Chaperones are proteins that play an essential role in protein folding, stability, assembly, and degradation. Their depletion or dysfunction has been implicated in protein folding disorders. Here is the latest research.
Development of gene editing techniques, including CRISPR and TALENs, has relied on mechanisms that underlie DNA repair and genome stability pathways. This feed focuses on the role of DNA repair mechanisms in gene editing and genetic engineering.
Ribosomes synthesize and, sometimes in association with chaperone proteins, fold amino acid polypeptides into active 3D proteins. Here is the latest research on ribosomes and protein folding.
Ribozymes are catalytic RNAs that interact with a variety of small molecule substrates and cofactors, the intracellular abundance of which are sensed by riboswitches that modulate transcription, RNA stability, or translation. Here is the latest research.
Targeted gene repair is a technique that can be used to change the DNA sequence at a specific site in the genome to either correct or introduce a genetic mutation. Here is the latest research on targeted gene correction.
Ubiquitin is a small regulatory protein that is attached to proteins as a post-translational modification in a process known as ubiquitination to regulate protein turnover, location, or activity. Here is the latest research on the ubiquitin system.

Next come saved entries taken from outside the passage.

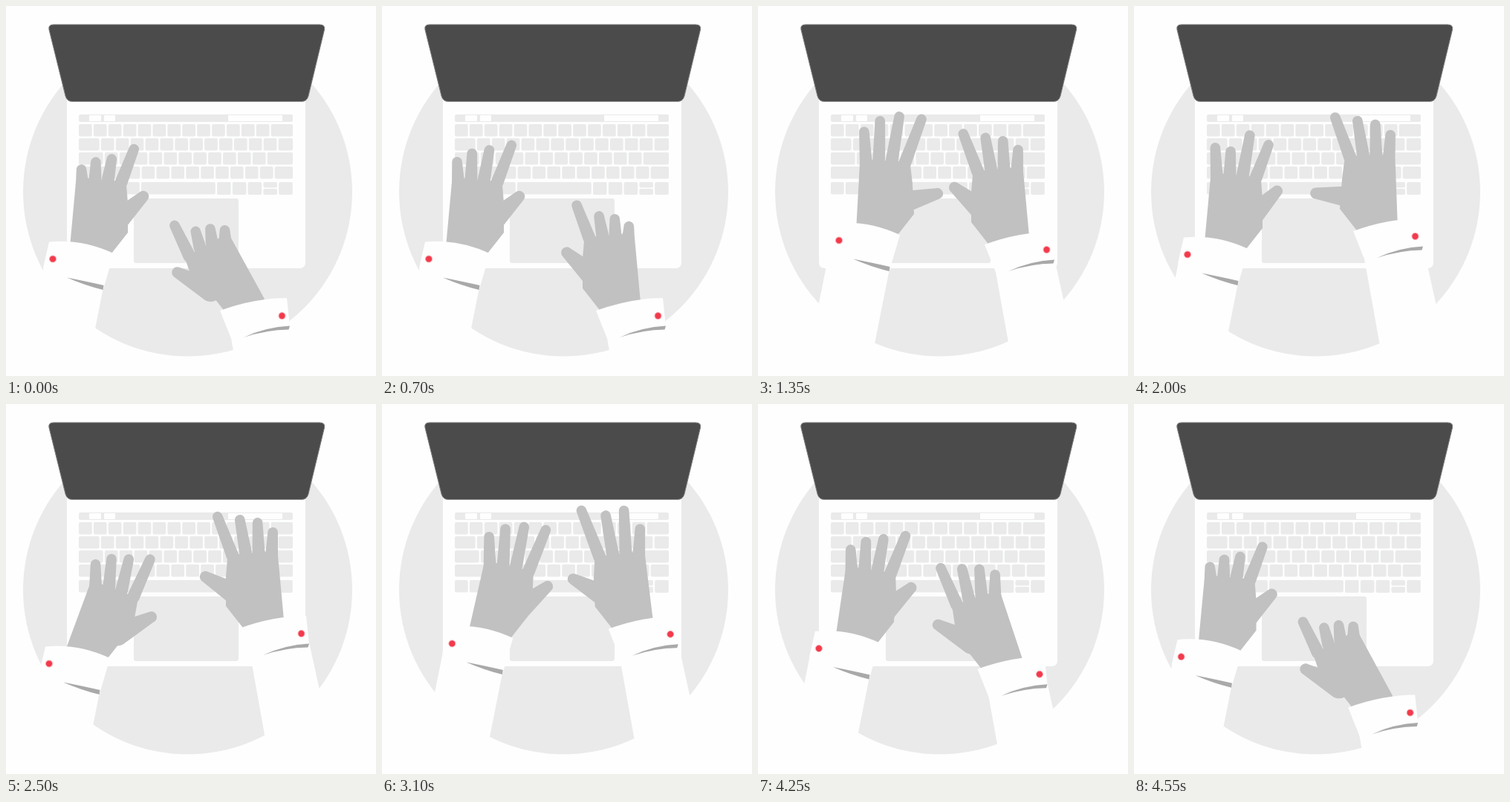
These frames come from a looping animation (498x498 px, 4.6 s). An HTML page:

```html
<!DOCTYPE html>
<html lang="en">
<head>
<meta charset="utf-8">
<title>Typing hands</title>
<style>
  html, body { margin: 0; width: 100%; height: 100%; overflow: hidden; background: #fdfefc; }
  svg { display: block; width: 100vw; height: 100vh; }
  .paper { fill: #fdfefd; }
  .grey { fill: #eaeaeb; }
  .skin { fill: #c1c1c1; }
  .shade { fill: #a9a9a9; }
  .button { fill: #f23a4c; stroke: #f9a9b1; stroke-width: 1; }
</style>
</head>
<body>
<svg viewBox="0 0 498 498">
  <rect class="paper" width="498" height="498"/>
  <circle class="grey" cx="244.5" cy="250" r="221.5"/>
  <path class="paper" d="M82 126H403V345Q403 353 395 353H90Q82 353 82 345Z"/>
  <path d="M64 25H422Q430 25 428.500 32L407 121Q405 128.500 398 128.500H89Q82 128.500 80 121L58 32Q56.500 25 64 25Z" fill="#4b4b4b" stroke="#7d7d7d" stroke-width="1"/>
  <g id="keys" class="grey"></g>
  <g class="paper">
    <rect x="112" y="147" width="16" height="8" rx="1"/>
    <rect x="132" y="147" width="15" height="8" rx="1"/>
    <rect x="299" y="147" width="73" height="8" rx="1"/>
  </g>
  <rect class="grey" x="172" y="259" width="141" height="87" rx="3"/>
  <g id="left">
    <g class="skin" transform="translate(114 325)"><path/><path/></g>
    <path class="paper" d="M51 350L131 379L83 620H-3Z"/>
    <path class="paper" d="M58 317.500Q102 313 145 333L131 381Q105 372 82 365L50 352Z"/>
    <path class="shade" d="M82 365.500Q110 371 131.500 376L130.500 382Q106 376 82 365.500Z"/>
    <circle class="button" cx="63" cy="340.500" r="4.500"/>
  </g>
  <g id="right">
    <g class="skin" transform="translate(320 400) scale(-1 1)"><path/><path/></g>
    <path class="paper" d="M303 447L382 429L424 620H334Z"/>
    <path class="paper" d="M288 410Q335 393 378 393L382 431Q340 434 304 450Z"/>
    <path class="shade" d="M320 446Q350 432 382 430.500L380.500 435.500Q350 436 320 446Z"/>
    <circle class="button" cx="371.500" cy="417" r="4.500"/>
  </g>
</svg>
<script>
const LOOP = 4600, TYPE_FROM = 1350, TYPE_TO = 3900;
const $ = s => document.querySelector(s);

// Keyboard: staggered rows, the last key fills each row
const PITCH = 19.9, LEFT = 98, RIGHT = 386;
let keys = '';
const key = (x, y, w, h = 16.5) =>
  keys += `<rect x="${x}" y="${y}" width="${w - 2.2}" height="${h}" rx="2"/>`;
key(LEFT, 146, RIGHT - LEFT + 2.2, 10);
[1, 1.5, 1.75, 2.25].forEach((first, row) => {
  const y = 159 + row * 19;
  let x = LEFT, w = first * PITCH;
  while (x + w + PITCH < RIGHT + 1) {
    key(x, y, w);
    x += w;
    w = PITCH;
  }
  key(x, y, RIGHT + 2.2 - x);
});
for (let i = 0; i < 3; i++) key(LEFT + i * PITCH, 237, PITCH);
key(158, 237, 24);
key(182, 237, 102);
for (let i = 0; i < 5; i++) {
  const x = 284 + i * 20.8;
  if (i === 3) { key(x, 237, 20.8, 7.5); key(x, 246, 20.8, 8); }
  else key(x, 237, 20.8, 17);
}
$('#keys').innerHTML = keys;

// Key poses: time, arm x, arm y, palm turn, finger reach, thumb angle.
// Hand shapes are relative to the wrist; the right hand is mirrored.
const hand = (id, beat, rest, lift, moves) => {
  const settled = moves[moves.length - 1];
  return {
    node: $(id), skin: $(id + ' .skin').children, beat,
    poses: [[0, ...rest], [700, ...lift], ...moves,
      [TYPE_TO, ...settled.slice(1)], [LOOP, ...rest]]
  };
};
const hands = [
  hand('#left', 400, [0, 0, 0, 0.38, 47], [0, 0, 0, 0.6, 47], [
    [1350, 46, -25, -2, 0.95, 76],
    [2000, 9, -6, 0, 0.7, 45],
    [2500, -5, 9, 15, 0.67, 63],
    [3300, 38, -23, 6, 0.9, 49]
  ]),
  hand('#right', 250, [0, 0, 24, 0.3, 62], [0, 0, 0, 0.35, 48], [
    [1350, 17, -89, 0, 0.65, 50],
    [2000, 7, -107, -3, 0.72, 84],
    [2500, 26, -108, 0, 0.7, 60],
    [3300, 15, -107, 2, 0.97, 62]
  ])
];
const PALM = [[-20, -88], [-11, -94], [41, -89], [48, -84], [50, -60]];
const WRIST = [[50, -20], [28, 8], [22, 29], [-31, 15], [-27.5, -6.5]];

const rad = deg => deg * Math.PI / 180;
const smooth = f => f * f * (3 - 2 * f);
const pt = (x, y) => x.toFixed(2) + ' ' + y.toFixed(2);
const turn = ([x, y], deg) => {
  const c = Math.cos(rad(deg)), s = Math.sin(rad(deg));
  return [x * c - y * s, x * s + y * c];
};

function poseAt(poses, t) {
  const i = poses.findIndex(p => p[0] > t);
  const a = poses[i - 1], b = poses[i];
  const e = smooth((t - a[0]) / (b[0] - a[0]));
  return a.map((v, k) => v + (b[k] - v) * e).slice(1);
}

// Rounded finger from its base, narrow at the tip; 0 degrees points up
function finger([x, y], angle, len, tipR, baseR) {
  const at = (dx, dy) => {
    const [px, py] = turn([dx, dy], angle);
    return pt(x + px, y + py);
  };
  return `M${at(-baseR, 0)}L${at(-tipR, -len)}A${tipR} ${tipR} 0 0 1 ${at(tipR, -len)}` +
    `L${at(baseR, 0)}A${baseR} ${baseR} 0 0 1 ${at(-baseR, 0)}Z`;
}

function drawHand({ node, skin, beat, poses }, t) {
  const [x, y, palm, reach, thumb] = poseAt(poses, t);
  const typing = Math.min(1, Math.max(0, (t - TYPE_FROM) / (TYPE_TO - TYPE_FROM)));
  const tap = 12 * Math.sin(Math.PI * typing) * Math.sin(2 * Math.PI * (t - 2500) / beat);

  // Fingers 0 to 3 run from little to index; neighbours tap in turn.
  let d = finger(turn([33.5, -34], palm), thumb, 51, 7.5, 15.5);
  for (let i = 0; i < 4; i++) {
    const knuckle = turn([-11.5 + 17.5 * i, -92.5 + 2.2 * (i - 1.5) ** 2], palm);
    const straight = reach + (1 - reach) * (i === 3 ? 0.6 : 0.05 * i);
    const len = (64 - 2 * (3 - i) ** 2) * straight + (i % 2 ? tap : -tap);
    d += finger(knuckle, -3 + 3.5 * i + 1.5 * i * i + palm * 0.2, len, 6.8, 8.5);
  }
  const outline = [...PALM.map(p => turn(p, palm)), ...WRIST];
  skin[0].setAttribute('d', 'M' + outline.map(p => pt(...p)).join('L') + 'Z');
  skin[1].setAttribute('d', d);
  node.setAttribute('transform', `translate(${pt(x, y)})`);
}

const start = performance.now();
function frame(now) {
  const t = Math.max(0, now - start) % LOOP;
  for (const h of hands) drawHand(h, t);
  requestAnimationFrame(frame);
}
frame(start);
</script>
</body>
</html>
```
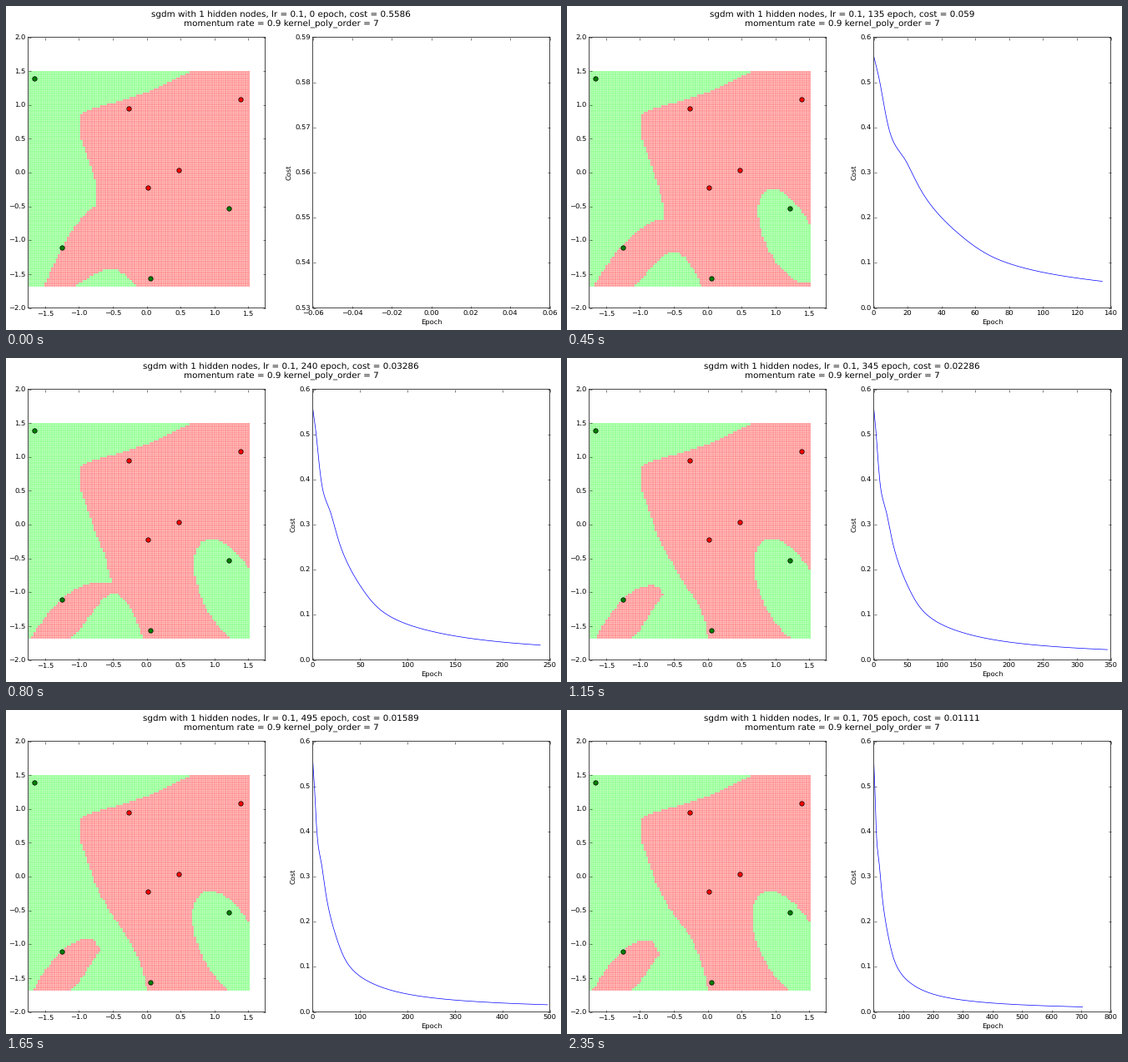
Write a matplotlib script that moves like this. It is 665 px wide and 389 px high and loops after 2400 ms.

```python
import matplotlib.pyplot as plt
import numpy as np
from matplotlib.animation import FuncAnimation
from matplotlib.ticker import MaxNLocator

W, H, DPI = 665, 389, 100
FRAMES, INTERVAL = 48, 50
EPOCHS_PER_FRAME = 15
PT = 72 / DPI  # points per pixel

plt.rcParams.update({
    "font.family": "DejaVu Sans", "font.size": 8.33 * PT,
    "text.hinting": "none", "path.snap": False,
    "axes.linewidth": 0.7 * PT, "axes.labelpad": 2.2 * PT,
    "xtick.direction": "in", "ytick.direction": "in",
    "xtick.top": True, "ytick.right": True,
    "xtick.major.size": 2.8 * PT, "ytick.major.size": 2.8 * PT,
    "xtick.major.width": 0.5 * PT, "ytick.major.width": 0.5 * PT,
    "xtick.major.pad": 2.9 * PT, "ytick.major.pad": 2.9 * PT,
})


def smooth(x, xs, ys):
    """Cubic Hermite curve through the points (xs, ys)."""
    xs, ys = np.asarray(xs, float), np.asarray(ys, float)
    slopes = np.gradient(ys, xs)
    i = np.clip(np.searchsorted(xs, x, side="right") - 1, 0, len(xs) - 2)
    h = xs[i + 1] - xs[i]
    t = (x - xs[i]) / h
    return ((1 + 2 * t) * (1 - t) ** 2 * ys[i] + t * (1 - t) ** 2 * h * slopes[i]
            + t * t * (3 - 2 * t) * ys[i + 1] + t * t * (t - 1) * h * slopes[i + 1])


# The inverse of the training cost grows almost linearly after a wavy start.
KNOTS = [0, 3, 10, 20, 30, 50, 75, 135, 240, 345, 495, 705]
COSTS = [.5586, .512, .384, .319, .248, .165, .1052, .059, .03286, .02286, .01589, .01111]
epochs = np.arange(FRAMES * EPOCHS_PER_FRAME)
costs = 1 / smooth(epochs, KNOTS, 1 / np.array(COSTS))

# Shape parameters of the decision regions at a few training stages
STAGES = np.array([0, 75, 240, 345, 705])
SHAPE = {
    "waist": (-.76, -.71, -.61, -.57, -.55),      # left border at y = -0.5
    "hip": (-.76, -.70, -.51, -.37, -.29),        # left border at y = -0.85
    "crest_x": (-.5, -.4, -.7, -.82, -.88),       # top of the lower left tongue
    "crest_y": (-.4, -.5, -.855, -.9, -.94),
    "bend": (1.25, .75, .8, 1.1, 1.1),            # its curvature on either side
    "drop": (0, 0, 0, 5, 8),
    "bump_end": (-.15, -.12, -.05, -.04, 0),
    "bump_height": (.275, .39, .68, .78, .77),
    "pocket_x": (1.25, 1.15, 1.22, 1.205, 1.185),
    "pocket_y": (-.95, -.88, -1, -1, -1),
    "pocket_w": (-.2, .315, .45, .45, .46),
    "pocket_h": (-.3, .6, .785, .785, .785),
}
BUMP_START, FLOOR = -1.15, -1.7


def shape_at(epoch):
    pace = np.log(1 + epoch / 15)
    return {k: np.interp(pace, np.log(1 + STAGES / 15), v) for k, v in SHAPE.items()}


def is_green(x, y, epoch):
    s = shape_at(epoch)

    border = smooth(y, [-1.7, -1.25, -.85, -.5, -.1, .2, .75, .9, 1.03, 1.175, 1.33, 1.5],
                    [0, -.11, s["hip"], s["waist"], -.77, -.87, -.98, -.92, -.5, -.03, .3, .67])
    dx = x - s["crest_x"]
    tongue = s["crest_y"] - np.where(dx < 0, s["bend"], s["drop"]) * dx ** 2
    left = (x < border) & (y > tongue)

    u = np.clip((x - BUMP_START) / (s["bump_end"] - BUMP_START), 0, 1)
    bump = y < FLOOR + s["bump_height"] * np.sin(np.pi * u ** 1.36)

    # Slanted ellipse, absent while its size is negative
    dy = y - s["pocket_y"]
    slant = x - s["pocket_x"] + .35 * dy
    pocket = (s["pocket_w"] > 0) & (np.hypot(slant / s["pocket_w"], dy / s["pocket_h"]) < 1)
    return left | bump | pocket


# Stage
fig = plt.figure(figsize=(W / DPI, H / DPI), dpi=DPI, facecolor="white")


def add_axes(left):
    return fig.add_axes([left / W, 1 - 362.5 / H, 284 / W, 325 / H])


plane, chart = add_axes(26.5), add_axes(367.5)

CELLS = 100
RED, GREEN = np.array([255, 148, 148]), np.array([148, 255, 148])
x_edges = np.linspace(-1.773, 1.51, CELLS + 1)
y_edges = np.linspace(-1.685, 1.501, CELLS + 1)
gx, gy = np.meshgrid((x_edges[1:] + x_edges[:-1]) / 2, (y_edges[1:] + y_edges[:-1]) / 2)
area = (x_edges[0], x_edges[-1], y_edges[0], y_edges[-1])
regions = plane.imshow(np.full((CELLS, CELLS, 3), 255, np.uint8), origin="lower",
                       extent=area, aspect="auto", interpolation="nearest", zorder=0)
gaps = dict(colors="white", lw=0.25 * PT, zorder=1)
plane.vlines(x_edges, *area[2:], **gaps)
plane.hlines(y_edges, *area[:2], **gaps)

SAMPLES = {
    "red": [(-.264, .943), (1.392, 1.083), (.475, .037), (.019, -.222)],
    "green": [(-1.655, 1.388), (1.215, -.53), (-1.25, -1.113), (.056, -1.569)],
}
for color, points in SAMPLES.items():
    plane.plot(*zip(*points), "o", ms=5.4 * PT, mfc=color, mec="black",
               mew=0.7 * PT, zorder=3)
plane.set(xlim=(-1.75, 1.75), ylim=(-2, 2),
          xticks=np.arange(-1.5, 1.6, .5), yticks=np.arange(-2, 2.1, .5))

curve, = chart.plot([], [], color="blue", lw=0.7 * PT)
chart.set(xlabel="Epoch", ylabel="Cost")


def round_locator():
    return MaxNLocator(9, steps=[1, 2, 5, 10])


def round_limits(low, high):
    return round_locator().tick_values(low, high)[[0, -1]]


chart.xaxis.set_major_locator(round_locator())
chart.yaxis.set_major_locator(round_locator())


def add_title(baseline, text=""):
    return fig.text(329.5 / W, 1 - baseline / H, text, size=10.41 * PT,
                    ha="center", va="baseline")


title = add_title(12.5)
add_title(23.3, "momentum rate = 0.9 kernel_poly_order = 7")


def draw(frame):
    epoch = frame * EPOCHS_PER_FRAME
    cost = costs[epoch]
    title.set_text(f"sgdm with 1 hidden nodes, lr = 0.1, {epoch} epoch, cost = {cost:.4g}")

    green = is_green(gx, gy, epoch)[..., None]
    regions.set_data(np.where(green, GREEN, RED).astype(np.uint8))

    curve.set_data(epochs[:epoch + 1], costs[:epoch + 1])
    if frame:
        chart.set(xlim=round_limits(0, epoch), ylim=round_limits(cost, costs[0]))
    else:
        chart.set(xlim=(-.06, .06), ylim=(.53, .59))
    return regions, curve, title


anim = FuncAnimation(fig, draw, frames=FRAMES, interval=INTERVAL, repeat=True,
                     repeat_delay=0, blit=False)
plt.show()
```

Viral capsids typically self-assemble around the viral genome in the host cytoplasm. This feed focuses on mechanisms that play a role in packaging viral DNA into the capsid.